Have It Cleaned. Your fireplace should be cleaned by a professional annually, and even more frequently if you use it often. You should also inspect the fireplace on a regular basis, checking for soot buildup in the chimney. This is particularly important because soot is flammable. You also want to look for buildup of creosote, the residue that’s left behind after burning wood in your fireplace.
Also, your chimney’s cap should be covered with mesh, to keep animals, such as squirrels, birds and even bats from entering your home via the chimney. Have it inspected regularly. If you hear or see signs of potential animal activity, such as scratching by a squirrel or bird calls, inspect the covering or call a professional to do so.

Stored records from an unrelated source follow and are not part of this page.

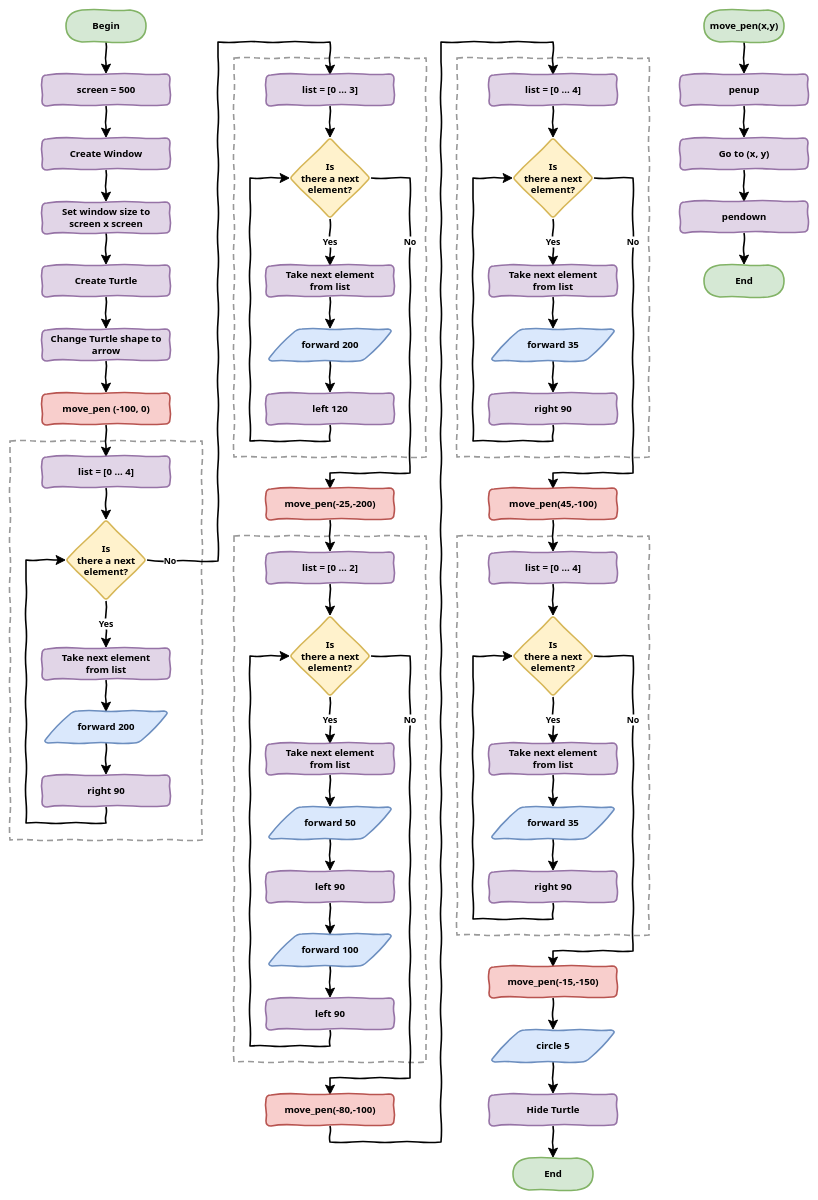
<!DOCTYPE html>
<html lang="en">
<head>
<meta charset="utf-8">
<title>Turtle drawing flowchart</title>
<style>
:root{
  --paper:#fff; --ink:#000; --frame:#999;
  --process:#e1d5e7; --process-line:#9673a6;
  --call:#f8cecc; --call-line:#b85450;
  --action:#dae8fc; --action-line:#6c8ebf;
  --decision:#fff2cc; --decision-line:#d6b656;
  --terminal:#d5e8d4; --terminal-line:#82b366;
}
*{box-sizing:border-box;margin:0}
html,body{width:818px;height:1200px;overflow:hidden;background:var(--paper)}
.chart{position:relative;width:818px;height:1200px;color:var(--ink);
  font:700 9.6px/11.6px "Noto Sans","Open Sans",sans-serif;text-align:center}
.shapes{position:absolute;inset:0;display:block}
.column{position:absolute;top:0;left:var(--x);width:0}
.column p{position:absolute;left:0;top:calc(var(--y)*1px);transform:translate(-50%,-50%);white-space:nowrap}
.column .branch{background:var(--paper);font-size:8.8px;line-height:11px}
.no{margin-left:80px}
.frames{fill:none;stroke:var(--frame);stroke-width:1.6;stroke-dasharray:6 4}
.connectors{fill:none;stroke:var(--ink);stroke-width:1.6;stroke-linejoin:round}
.nodes{stroke-width:1.6;stroke-linejoin:round}
.process{fill:var(--process);stroke:var(--process-line)}
.call{fill:var(--call);stroke:var(--call-line)}
.action{fill:var(--action);stroke:var(--action-line)}
.decision{fill:var(--decision);stroke:var(--decision-line)}
.terminal{fill:var(--terminal);stroke:var(--terminal-line)}
</style>
</head>
<body>
<main class="chart">
<svg class="shapes" width="818" height="1200" viewBox="0 0 818 1200" aria-hidden="true">
  <defs>
    <marker id="arrow" markerUnits="userSpaceOnUse" markerWidth="12" markerHeight="12" refX="5" refY="6" orient="auto">
      <path d="M10 6L1 10.5 3 6 1 1.5z" fill="#000" stroke="#000" stroke-width="1" stroke-linejoin="round"/>
    </marker>
    <path id="box" d="M-59-15q14-2 30-1t32 0 30 0 26 0q5 0 5 5q-1 6 0 11t0 10q0 5-5 5q-16 1-32 0t-30 0-30 0-26 1q-5 0-5-5q1-6 0-11t0-10q0-5 5-5z"/>
    <path id="slant" d="M-60 12q10-13 23-24q4-4 9-4q11-1 22 0t22 0 22 0 20 0q5 1 2 4q-10 13-23 24q-4 4-9 4q-11 1-22 0t-22 0-22 0-20 0q-5-1-2-4z"/>
    <path id="diamond" d="M-2-38q2-2 4 0q8 9 18 18t18 18q2 2 0 4q-8 9-18 18t-18 18q-2 2-4 0q-8-9-18-18t-18-18q-2-2 0-4q8-9 18-18t18-18z"/>
    <path id="pill" d="M-24-16q12-1 24 0t24 0q16 2 16 16t-16 16q-12 1-24 0t-24 0q-16-2-16-16t16-16z"/>
    <path id="step" d="M0 16q1 5 0 11t0 10v5" marker-end="url(#arrow)"/>
    <path id="yes" d="M0 41q1 6 0 12t0 12 0 12v5" marker-end="url(#arrow)"/>
    <path id="loop" d="M0 247q1 4 0 8t0 8q-10 1-20 0t-20 0-20 0-20 0q1-11 0-22t0-22 0-22 0-22 0-22 0-22 0-22 0-22 0-22 0-22 0-22v-21q7 1 14 0t14 0h6" marker-end="url(#arrow)"/>
    <path id="exit" d="M41 0q10 1 20 0t19 0q1 12 0 24t0 24 0 24 0 24 0 24 0 24 0 24 0 24 0 24 0 24 0 24 0 24v7q-10 1-20 0t-20 0-20 0-20 0v10" marker-end="url(#arrow)"/>
    <path id="frame" d="M0 0q12-1 24 0t24 0 24 0 24 0 24 0 24 0 24 0 24 0q1 12 0 24t0 24 0 24 0 24 0 24 0 24 0 24 0 24 0 24 0 24 0 24 0 24 0 24 0 24 0 24 0 24v15q-12 1-24 0t-24 0-24 0-24 0-24 0-24 0-24 0-24 0q-1-12 0-24t0-24 0-24 0-24 0-24 0-24 0-24 0-24 0-24 0-24 0-24 0-24 0-24 0-24 0-24 0-24z"/>
  </defs>

  <g class="frames">
    <use href="#frame" x="10" y="441"/>
    <use href="#frame" x="234" y="58"/>
    <use href="#frame" x="457" y="58"/>
    <use href="#frame" x="457" y="536"/>
    <path d="M234 536q12-1 24 0t24 0 24 0 24 0 24 0 24 0 24 0 24 0q1 12 0 24t0 24 0 24 0 24 0 24 0 24 0 24 0 24 0 24 0 24 0 24 0 24 0 24 0 24 0 24 0 24 0 24 0 24 0 24 0 24 0 24v22q-12 1-24 0t-24 0-24 0-24 0-24 0-24 0-24 0-24 0q-1-12 0-24t0-24 0-24 0-24 0-24 0-24 0-24 0-24 0-24 0-24 0-24 0-24 0-24 0-24 0-24 0-24 0-24 0-24 0-24 0-24 0-24z"/>
  </g>

  <g class="connectors">
    <g id="start-links">
      <use href="#step" x="106" y="26"/><use href="#step" x="106" y="90"/><use href="#step" x="106" y="154"/>
      <use href="#step" x="106" y="217"/><use href="#step" x="106" y="281"/><use href="#step" x="106" y="345"/>
      <use href="#step" x="106" y="409"/><use href="#step" x="106" y="472"/>
      <use href="#yes" x="106" y="560"/><use href="#step" x="106" y="664"/><use href="#step" x="106" y="727"/>
      <use href="#loop" x="106" y="560"/>
      <path d="M147 560q12 2 24 1t24 0 23 0q1-12 0-24t0-24 0-24 0-24 0-24 0-24 0-24 0-24 0-24 0-24 0-24 0-24 0-24 0-24 0-24 0-24 0-24 0-24 0-24 0-24 0-24v-15q11 1 22 0t22 0 22 0 22 0 24 0q1 6 0 12t0 10v5" marker-end="url(#arrow)"/>
    </g>
    <g id="middle-links">
      <use href="#step" x="330" y="90"/><use href="#yes" x="330" y="178"/><use href="#step" x="330" y="281"/><use href="#step" x="330" y="345"/>
      <use href="#loop" x="330" y="178"/><use href="#exit" x="330" y="178"/>
      <use href="#step" x="330" y="504"/><use href="#step" x="330" y="568"/><use href="#yes" x="330" y="656"/>
      <use href="#step" x="330" y="759"/><use href="#step" x="330" y="823"/><use href="#step" x="330" y="887"/><use href="#step" x="330" y="950"/>
      <path d="M330 1030q1 4 0 8t0 8q-10 1-20 0t-20 0-20 0-20 0q1-12 0-24t0-24 0-24 0-24 0-24 0-24 0-24 0-24 0-24 0-24 0-24 0-24 0-24 0-24 0-24 0-24v-6q7 1 14 0t14 0h6" marker-end="url(#arrow)"/>
      <path d="M371 656q10 1 20 0t19 0q1 12 0 24t0 24 0 24 0 24 0 24 0 24 0 24 0 24 0 24 0 24 0 24 0 24 0 24 0 24 0 24 0 24 0 24v14q-10 1-20 0t-20 0-20 0-20 0v11" marker-end="url(#arrow)"/>
      <path d="M330 1126q1 4 0 8t0 8q11 1 22 0t22 0 22 0 22 0 23 0q1-12 0-24t0-24 0-24 0-24 0-24 0-24 0-24 0-24 0-24 0-24 0-24 0-24 0-24 0-24 0-24 0-24 0-24 0-24 0-24 0-24 0-24 0-24 0-24 0-24 0-24 0-24 0-24 0-24 0-24 0-24 0-24 0-24 0-24 0-24 0-24 0-24 0-24 0-24 0-24 0-24 0-24 0-24 0-24 0-24 0-24v-20q11 1 22 0t22 0 22 0 22 0 24 0q1 6 0 12t0 10v5" marker-end="url(#arrow)"/>
    </g>
    <g id="final-links">
      <use href="#step" x="553" y="90"/><use href="#yes" x="553" y="178"/><use href="#step" x="553" y="281"/><use href="#step" x="553" y="345"/>
      <use href="#loop" x="553" y="178"/><use href="#exit" x="553" y="178"/>
      <use href="#step" x="553" y="504"/><use href="#step" x="553" y="568"/><use href="#yes" x="553" y="656"/>
      <use href="#step" x="553" y="759"/><use href="#step" x="553" y="823"/>
      <use href="#loop" x="553" y="656"/><use href="#exit" x="553" y="656"/>
      <use href="#step" x="553" y="982"/><use href="#step" x="553" y="1046"/><use href="#step" x="553" y="1110"/>
    </g>
    <g id="routine-links">
      <use href="#step" x="744" y="26"/><use href="#step" x="744" y="90"/><use href="#step" x="744" y="154"/><use href="#step" x="744" y="217"/>
    </g>
  </g>

  <g class="nodes">
    <g class="terminal">
      <use href="#pill" x="106" y="26"/><use href="#pill" x="553" y="1174"/><use href="#pill" x="744" y="26"/><use href="#pill" x="744" y="281"/>
    </g>
    <g class="process">
      <use href="#box" x="106" y="90"/><use href="#box" x="106" y="154"/><use href="#box" x="106" y="218"/><use href="#box" x="106" y="281"/>
      <use href="#box" x="106" y="345"/><use href="#box" x="106" y="472"/><use href="#box" x="106" y="664"/><use href="#box" x="106" y="791"/>
      <use href="#box" x="330" y="90"/><use href="#box" x="330" y="281"/><use href="#box" x="330" y="409"/><use href="#box" x="330" y="568"/>
      <use href="#box" x="330" y="759"/><use href="#box" x="330" y="887"/><use href="#box" x="330" y="1014"/>
      <use href="#box" x="553" y="90"/><use href="#box" x="553" y="281"/><use href="#box" x="553" y="409"/><use href="#box" x="553" y="568"/>
      <use href="#box" x="553" y="759"/><use href="#box" x="553" y="887"/><use href="#box" x="553" y="1110"/>
      <use href="#box" x="744" y="90"/><use href="#box" x="744" y="154"/><use href="#box" x="744" y="217"/>
    </g>
    <g class="call">
      <use href="#box" x="106" y="409"/><use href="#box" x="330" y="504"/><use href="#box" x="330" y="1110"/>
      <use href="#box" x="553" y="504"/><use href="#box" x="553" y="982"/>
    </g>
    <g class="action">
      <use href="#slant" x="106" y="727"/><use href="#slant" x="330" y="345"/><use href="#slant" x="330" y="823"/><use href="#slant" x="330" y="950"/>
      <use href="#slant" x="553" y="345"/><use href="#slant" x="553" y="823"/><use href="#slant" x="553" y="1046"/>
    </g>
    <g class="decision">
      <use href="#diamond" x="106" y="560"/><use href="#diamond" x="330" y="178"/><use href="#diamond" x="330" y="656"/>
      <use href="#diamond" x="553" y="178"/><use href="#diamond" x="553" y="656"/>
    </g>
  </g>
</svg>

<section class="column" style="--x:106px">
  <p style="--y:26">Begin</p>
  <p style="--y:90">screen = 500</p>
  <p style="--y:154">Create Window</p>
  <p style="--y:218">Set window size to<br>screen x screen</p>
  <p style="--y:281">Create Turtle</p>
  <p style="--y:345">Change Turtle shape to<br>arrow</p>
  <p style="--y:409">move_pen (-100, 0)</p>
  <p style="--y:472">list = [0 ... 4]</p>
  <p style="--y:560">Is<br>there a next<br>element?</p>
  <p class="branch" style="--y:561;left:64px">No</p>
  <p class="branch" style="--y:624">Yes</p>
  <p style="--y:664">Take next element<br>from list</p>
  <p style="--y:727">forward 200</p>
  <p style="--y:791">right 90</p>
</section>

<section class="column" style="--x:330px">
  <p style="--y:90">list = [0 ... 3]</p>
  <p style="--y:178">Is<br>there a next<br>element?</p>
  <p class="branch" style="--y:242">Yes</p>
  <p class="branch no" style="--y:242">No</p>
  <p style="--y:281">Take next element<br>from list</p>
  <p style="--y:345">forward 200</p>
  <p style="--y:409">left 120</p>
  <p style="--y:504">move_pen(-25,-200)</p>
  <p style="--y:568">list = [0 ... 2]</p>
  <p style="--y:656">Is<br>there a next<br>element?</p>
  <p class="branch" style="--y:720">Yes</p>
  <p class="branch no" style="--y:720">No</p>
  <p style="--y:759">Take next element<br>from list</p>
  <p style="--y:823">forward 50</p>
  <p style="--y:887">left 90</p>
  <p style="--y:950">forward 100</p>
  <p style="--y:1014">left 90</p>
  <p style="--y:1110">move_pen(-80,-100)</p>
</section>

<section class="column" style="--x:553px">
  <p style="--y:90">list = [0 ... 4]</p>
  <p style="--y:178">Is<br>there a next<br>element?</p>
  <p class="branch" style="--y:242">Yes</p>
  <p class="branch no" style="--y:242">No</p>
  <p style="--y:281">Take next element<br>from list</p>
  <p style="--y:345">forward 35</p>
  <p style="--y:409">right 90</p>
  <p style="--y:504">move_pen(45,-100)</p>
  <p style="--y:568">list = [0 ... 4]</p>
  <p style="--y:656">Is<br>there a next<br>element?</p>
  <p class="branch" style="--y:720">Yes</p>
  <p class="branch no" style="--y:720">No</p>
  <p style="--y:759">Take next element<br>from list</p>
  <p style="--y:823">forward 35</p>
  <p style="--y:887">right 90</p>
  <p style="--y:982">move_pen(-15,-150)</p>
  <p style="--y:1046">circle 5</p>
  <p style="--y:1110">Hide Turtle</p>
  <p style="--y:1174">End</p>
</section>

<section class="column" style="--x:744px">
  <p style="--y:26">move_pen(x,y)</p>
  <p style="--y:90">penup</p>
  <p style="--y:154">Go to (x, y)</p>
  <p style="--y:217">pendown</p>
  <p style="--y:281">End</p>
</section>
</main>
</body>
</html>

Setting a Fire. If you decide to light a welcoming fire when potential buyers visit the house, start by opening a nearby window just a bit so that smoke doesn’t fill your home. Place the kindling and wood inside the fire and make sure the damper is open. For a test, light a match and blow it out; if the smoke from the match goes up the chimney, all should be good. Another helpful step is to invest in a nonflammable rug to keep in front of the fireplace. This way, your carpet won’t be damaged by any sparks or embers from the fire.
Keep It Clean. When your fireplace isn’t being used, keep the area neat and organized. Clean the space where logs burn every week or as ash builds up, making sure to leave a thin layer of ash because it will work as insulation. Also, be sure to clean the slate and brick around the fireplace, and keep tools and logs organized.
In the end, it’s all about setting the perfect scene, whether the fireplace is in use or not.